They were both in the shade sleeping, as I eyed them from outside the fence. I opened the gate and called back to my host:
“Can I just go in?”
He replied, “Yes, just go slowly and give them a chance to smell you.”
As I neared their sleeping spot they began to softly snort and sniff the air. Their faces were so plump and scrunched I could barely see the slits of their closed eyes.
“Are they blind?” I asked.
“No, but they mostly use their noses” he said.
I set a watermelon rind near them on the ground, and their noses began to probe the air weighing whether this new smell was worth getting up for.
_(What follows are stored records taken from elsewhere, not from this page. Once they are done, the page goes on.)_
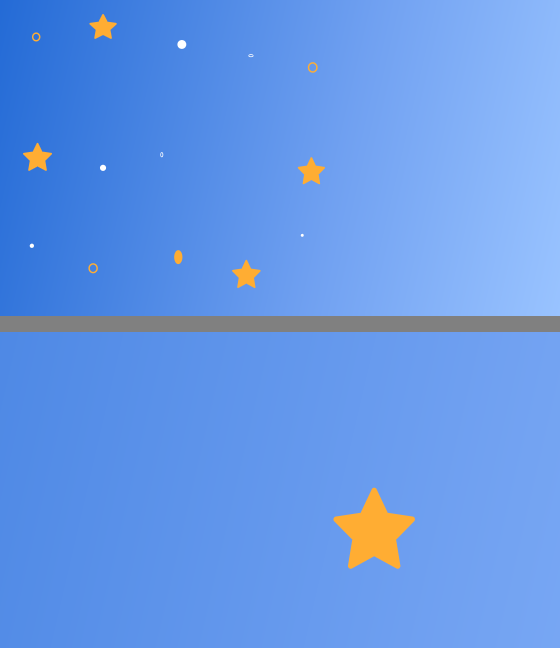
Top, the full canvas; bottom, a detail of the centre.
Write a WebGL 2 fragment shader that draws this background.

```glsl
#version 300 es
precision highp float;
// Slanted blue gradient with scattered orange stars, rings, an oval and white dots.

uniform vec2 u_resolution;
out vec4 fragColor;

// Colours
const vec3 DEEP_BLUE = vec3(0.140, 0.418, 0.838);
const vec3 MID_BLUE = vec3(0.440, 0.630, 0.945);
const vec3 PALE_BLUE = vec3(0.600, 0.765, 1.000);
const vec3 ORANGE = vec3(1.00, 0.68, 0.20);
const vec3 WHITE = vec3(1.0);

// Gradient
const vec2 GRADIENT_DIR = vec2(0.974, -0.226);
const float MID_STOP = 0.6;

// Scatter grid; lengths are fractions of the canvas height
const int COLUMNS = 5;
const int ROWS = 3;
const vec2 CELL = vec2(0.215, 1.0 / 3.0);
const vec2 JITTER = vec2(0.045, 0.095);
const float SEED = 3.7;

// Shape sizes
const vec2 STAR_RADIUS = vec2(0.038, 0.048); // smallest, largest
const float STAR_INNER = 0.5;                // inner radius / outer radius
const float STAR_ROUNDING = 0.003;
const float DOT_RADIUS = 0.014;
const float DOT_SHRINK = 0.69;
const vec2 RING_RADIUS = vec2(0.009, 0.0135);
const float RING_STROKE = 0.0046;
const vec2 SPECK_RADIUS = vec2(0.0066, 0.0034);
const float SPECK_STROKE = 0.0024;
const vec2 OVAL_RADIUS = vec2(0.013, 0.022);

const float TAU = 6.28319;

float hash(vec2 p) {
    return fract(sin(dot(p, vec2(127.1, 311.7))) * 43758.5453);
}

// Distance to a five-pointed star with one tip up
float starDistance(vec2 p, float radius) {
    float sector = TAU / 5.0;
    float angle = mod(atan(p.x, p.y) + 0.5 * sector, sector) - 0.5 * sector;
    vec2 folded = length(p) * vec2(cos(angle), abs(sin(angle)));
    vec2 tip = vec2(radius, 0.0);
    vec2 notch = radius * STAR_INNER * vec2(cos(0.5 * sector), sin(0.5 * sector));
    vec2 edge = notch - tip;
    vec2 offset = folded - tip;
    float along = clamp(dot(offset, edge) / dot(edge, edge), 0.0, 1.0);
    float side = edge.x * offset.y - edge.y * offset.x;
    return -sign(side) * length(offset - edge * along);
}

// Approximate distance to an ellipse
float ellipseDistance(vec2 p, vec2 radii) {
    p += 1e-5;
    float k = length(p / radii);
    return k * (k - 1.0) / length(p / (radii * radii));
}

float outline(float d, float stroke) {
    return abs(d) - 0.5 * stroke;
}

vec3 background(vec2 p, float aspect) {
    float span = aspect * GRADIENT_DIR.x - GRADIENT_DIR.y;
    float t = dot(p - vec2(0.0, 1.0), GRADIENT_DIR) / span;
    vec3 dark = mix(DEEP_BLUE, MID_BLUE, clamp(t / MID_STOP, 0.0, 1.0));
    return mix(dark, PALE_BLUE, clamp((t - MID_STOP) / (1.0 - MID_STOP), 0.0, 1.0));
}

void main() {
    vec2 p = gl_FragCoord.xy / u_resolution.y;
    float pixel = 1.0 / u_resolution.y;
    vec3 color = background(p, u_resolution.x / u_resolution.y);

    // One shape per grid cell; the rank shuffles the kinds over the cells
    const int COUNT = COLUMNS * ROWS;
    for (int i = 0; i < COUNT; i++) {
        int rank = (4 * i + 11) % COUNT;
        vec2 cell = vec2(i % COLUMNS, i / COLUMNS);
        vec2 random = vec2(hash(cell + SEED), hash(cell + SEED + 19.3));
        float size = hash(cell + SEED + 41.9);
        vec2 center = (cell + 0.5) * CELL + (2.0 * random - 1.0) * JITTER;
        vec2 q = p - vec2(center.x, 1.0 - center.y);

        float d = 1.0;
        vec3 ink = ORANGE;
        if (rank < 4) {          // stars, slightly squeezed
            q.x *= mix(0.94, 1.08, random.y);
            d = starDistance(q, mix(STAR_RADIUS.x, STAR_RADIUS.y, size)) - STAR_ROUNDING;
        } else if (rank < 8) {   // dots
            d = length(q) - DOT_RADIUS * pow(DOT_SHRINK, float(rank - 4));
            ink = WHITE;
        } else if (rank < 10) {  // specks, one flat and one upright
            vec2 radii = rank == 8 ? SPECK_RADIUS : SPECK_RADIUS.yx;
            d = outline(ellipseDistance(q, radii), SPECK_STROKE);
            ink = WHITE;
        } else if (rank < 13) {  // rings
            float radius = mix(RING_RADIUS.x, RING_RADIUS.y, size);
            d = outline(ellipseDistance(q, radius * vec2(1.0, 1.08)), RING_STROKE);
        } else if (rank == 14) { // oval
            d = ellipseDistance(q, OVAL_RADIUS);
        }
        color = mix(color, ink, clamp(0.5 - d / pixel, 0.0, 1.0));
    }
    fragColor = vec4(color, 1.0);
}
```
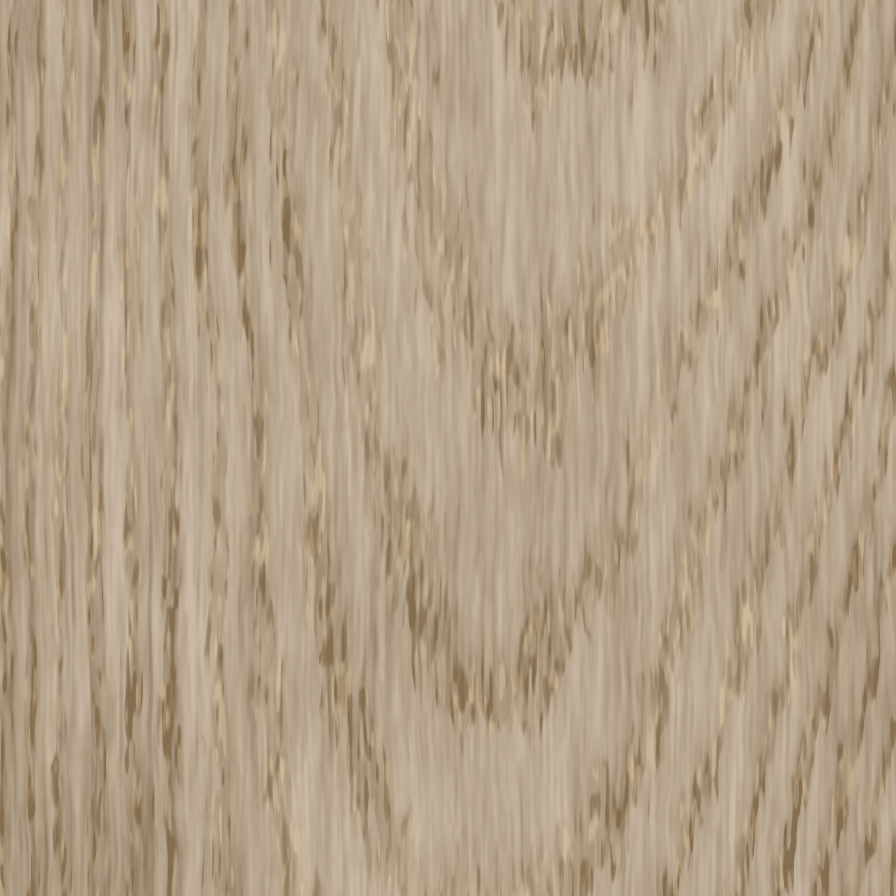
This texture is drawn by a Shadertoy shader. Its source:

```glsl
// Pale oak board with a cathedral grain: growth rings are the level lines of a
// tilted parabola, frayed along the fibres. Pores, golden flecks and fine
// fibres are noise stretched vertically with a random shift in each column.

#define RING_STEP   0.345  // spacing of the rings along the axis
#define RING_CURVE  10.0   // sharpness of the arches
#define RING_WOBBLE 0.36   // slow bending of the rings
#define RING_FRAY   0.40   // ragged ring edges
#define BAND_DEPTH  0.27   // darkness of the porous bands
#define PORE_DEPTH  0.46   // darkness of single pores
#define FLECK_GAIN  0.36   // brightness of the golden flecks
#define FIBRE_GAIN  0.56   // contrast of the fine fibres
#define BASE_TONE   0.81   // tone of the plain wood

const vec3 DARK_WOOD  = vec3(0.520, 0.432, 0.325);
const vec3 MID_WOOD   = vec3(0.655, 0.583, 0.490);
const vec3 LIGHT_WOOD = vec3(0.775, 0.708, 0.620);
const vec3 GOLD_TINT  = vec3(0.010, -0.006, -0.032);

float hash(vec2 p) {
    return fract(sin(dot(p, vec2(12.9898, 78.233))) * 43758.5453);
}

float noise(vec2 p) {
    vec2 i = floor(p);
    vec2 f = fract(p);
    f = f * f * (3.0 - 2.0 * f);
    float low = mix(hash(i), hash(i + vec2(1.0, 0.0)), f.x);
    float high = mix(hash(i + vec2(0.0, 1.0)), hash(i + vec2(1.0, 1.0)), f.x);
    return mix(low, high, f.y);
}

// One column of noise, shifted by its own random amount
float column(float id, float y) {
    y += 17.0 * hash(vec2(id, 3.7));
    float i = floor(y);
    float f = smoothstep(0.0, 1.0, y - i);
    return mix(hash(vec2(id, i)), hash(vec2(id, i + 1.0)), f);
}

// Vertical streaks: freq.x columns per width, freq.y changes per height
float streak(vec2 p, vec2 freq) {
    vec2 g = p * freq;
    float id = floor(g.x);
    float f = smoothstep(0.0, 1.0, g.x - id);
    return mix(column(id, g.y), column(id + 1.0, g.y), f);
}

// Ring number, growing outwards and downwards from the top arch
float ringPhase(vec2 p) {
    float side = p.x - (0.53 + 0.11 * p.y);
    float level = RING_CURVE * side * side - p.y;
    float phase = (level + 0.96) / RING_STEP;
    phase += RING_WOBBLE * (noise(p * vec2(5.0, 2.2) + 4.0) - 0.5);
    phase += 0.24 * (noise(p * vec2(17.0, 7.0) + 9.0) - 0.5);
    return phase;
}

void mainImage(out vec4 fragColor, in vec2 fragCoord) {
    vec2 uv = fragCoord / iResolution.xy;
    float leftSide = 1.0 - smoothstep(0.15, 0.42, uv.x);

    // Fibres sway slightly
    vec2 p = uv;
    p.x += 0.008 * (noise(uv * vec2(4.0, 4.0)) - 0.5);
    p.x += 0.003 * (noise(uv * vec2(30.0, 22.0) + 7.0) - 0.5);

    // Porous bands: soft on the inner side, ragged on the outer side
    float phase = ringPhase(p);
    float fray = 0.7 * (streak(p + 2.0, vec2(130.0, 11.0)) - 0.5);
    fray += 0.7 * (streak(p + 5.0, vec2(250.0, 30.0)) - 0.5);
    float d = fract(phase + RING_FRAY * fray + 0.5) - 0.5;
    float shade = smoothstep(-0.40, -0.04, d) * (1.0 - smoothstep(0.08, 0.24, d));
    float porous = smoothstep(-0.26, -0.08, d) * (1.0 - smoothstep(0.12, 0.22, d));
    float strength = 0.50 + 0.80 * noise(uv * vec2(7.0, 4.0) + 21.0);

    // Pores and flecks inside the bands, a few pores elsewhere
    float pore = smoothstep(0.48, 0.80, streak(p + 11.0, vec2(235.0, 36.0)));
    float fleck = smoothstep(0.52, 0.85, streak(p + 23.0, vec2(245.0, 42.0)));
    float strayPore = smoothstep(0.68, 0.95, streak(p + 31.0, vec2(210.0, 16.0)));

    // Fine fibres, wide streaks and slow patches
    float fibre = 0.65 * (streak(p + 41.0, vec2(270.0, 18.0)) - 0.5);
    fibre += 0.45 * (streak(p + 53.0, vec2(150.0, 8.0)) - 0.5);
    fibre += 0.20 * (streak(p + 57.0, vec2(300.0, 70.0)) - 0.5);
    float wide = streak(p + 61.0, vec2(32.0, 1.8)) - 0.5;
    float patches = noise(uv * vec2(5.0, 3.5) + 33.0) - 0.5;
    float longLine = smoothstep(0.58, 0.90, streak(p + 71.0, vec2(150.0, 2.8)));

    float tone = BASE_TONE + FIBRE_GAIN * fibre + 0.20 * wide + 0.22 * patches;
    tone -= strength * (BAND_DEPTH * shade + PORE_DEPTH * pore * porous);
    tone += FLECK_GAIN * fleck * porous;
    tone -= 0.16 * strayPore + 0.32 * leftSide * longLine;
    tone -= 0.14 * leftSide * (1.0 - smoothstep(0.0, 0.5, uv.x + 0.5 * uv.y));
    tone = clamp(tone, 0.0, 1.08);

    // Tone to colour, with a warm tint among the pores
    vec3 colour = mix(DARK_WOOD, MID_WOOD, min(tone * 2.0, 1.0));
    colour = mix(colour, LIGHT_WOOD, max(tone * 2.0 - 1.0, 0.0));
    colour += GOLD_TINT * porous * (0.35 + 0.75 * fleck);
    fragColor = vec4(colour, 1.0);
}
```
After a little more snorting and sniffling, they decided it was worth it and they rose. Pigin quickly shuffled over to her piece of watermelon, while Millie took a little longer, using her nose to help leverage herself into a standing position. They both ate their rinds in what I can only describe as a “snarfling” manner.
After they were finished I dangled banana peels into their mouths and set more watermelon rinds in front of them. As I did this I slowly began to touch their thick, rough, prickled skin. Pigin didn’t seem that interested in my friendship. She was happy with the food, but gave what sounded like an unhappy snort when I tried to scratch her. So I let her be. Every once in a while she would try to steal Millie’s watermelon, which I chided her for, but quickly learned that Millie could take care of herself. She gave Pigin some proper squeals and nips until she left Millie’s share of the food alone.
Unlike Pigin, when I scratched Millie’s back she grumbled in delight and leaned closer. When all the food was done she used her nose to help lay herself down and after some good side scratches she presented her belly, ready for rubbing. The skin on her back and side was rough, thick and tight. But the skin on her belly was loose, wrinkled and soft.
I couldn’t help but smile as she lay soaking up each pat of adoration. After I finished her tummy rub, which I think could have continued all day (provided there were snack breaks), I thanked both Pigin and Millie for the visit and left the orchard.
I was thrilled. I now knew what a pig sounded like when she was happy.
As I think back to this encounter it is juxtaposed against thoughts of the “Pork/Bacon” culture that has developed in the last twenty years.
Eating pigs has become a cultural joke. There are literally bacon and pork societies, conventions and “bacon-a-month” cults! People bond over their love of “pork” as if they could not live without eating part of a pig’s body at each “meal.”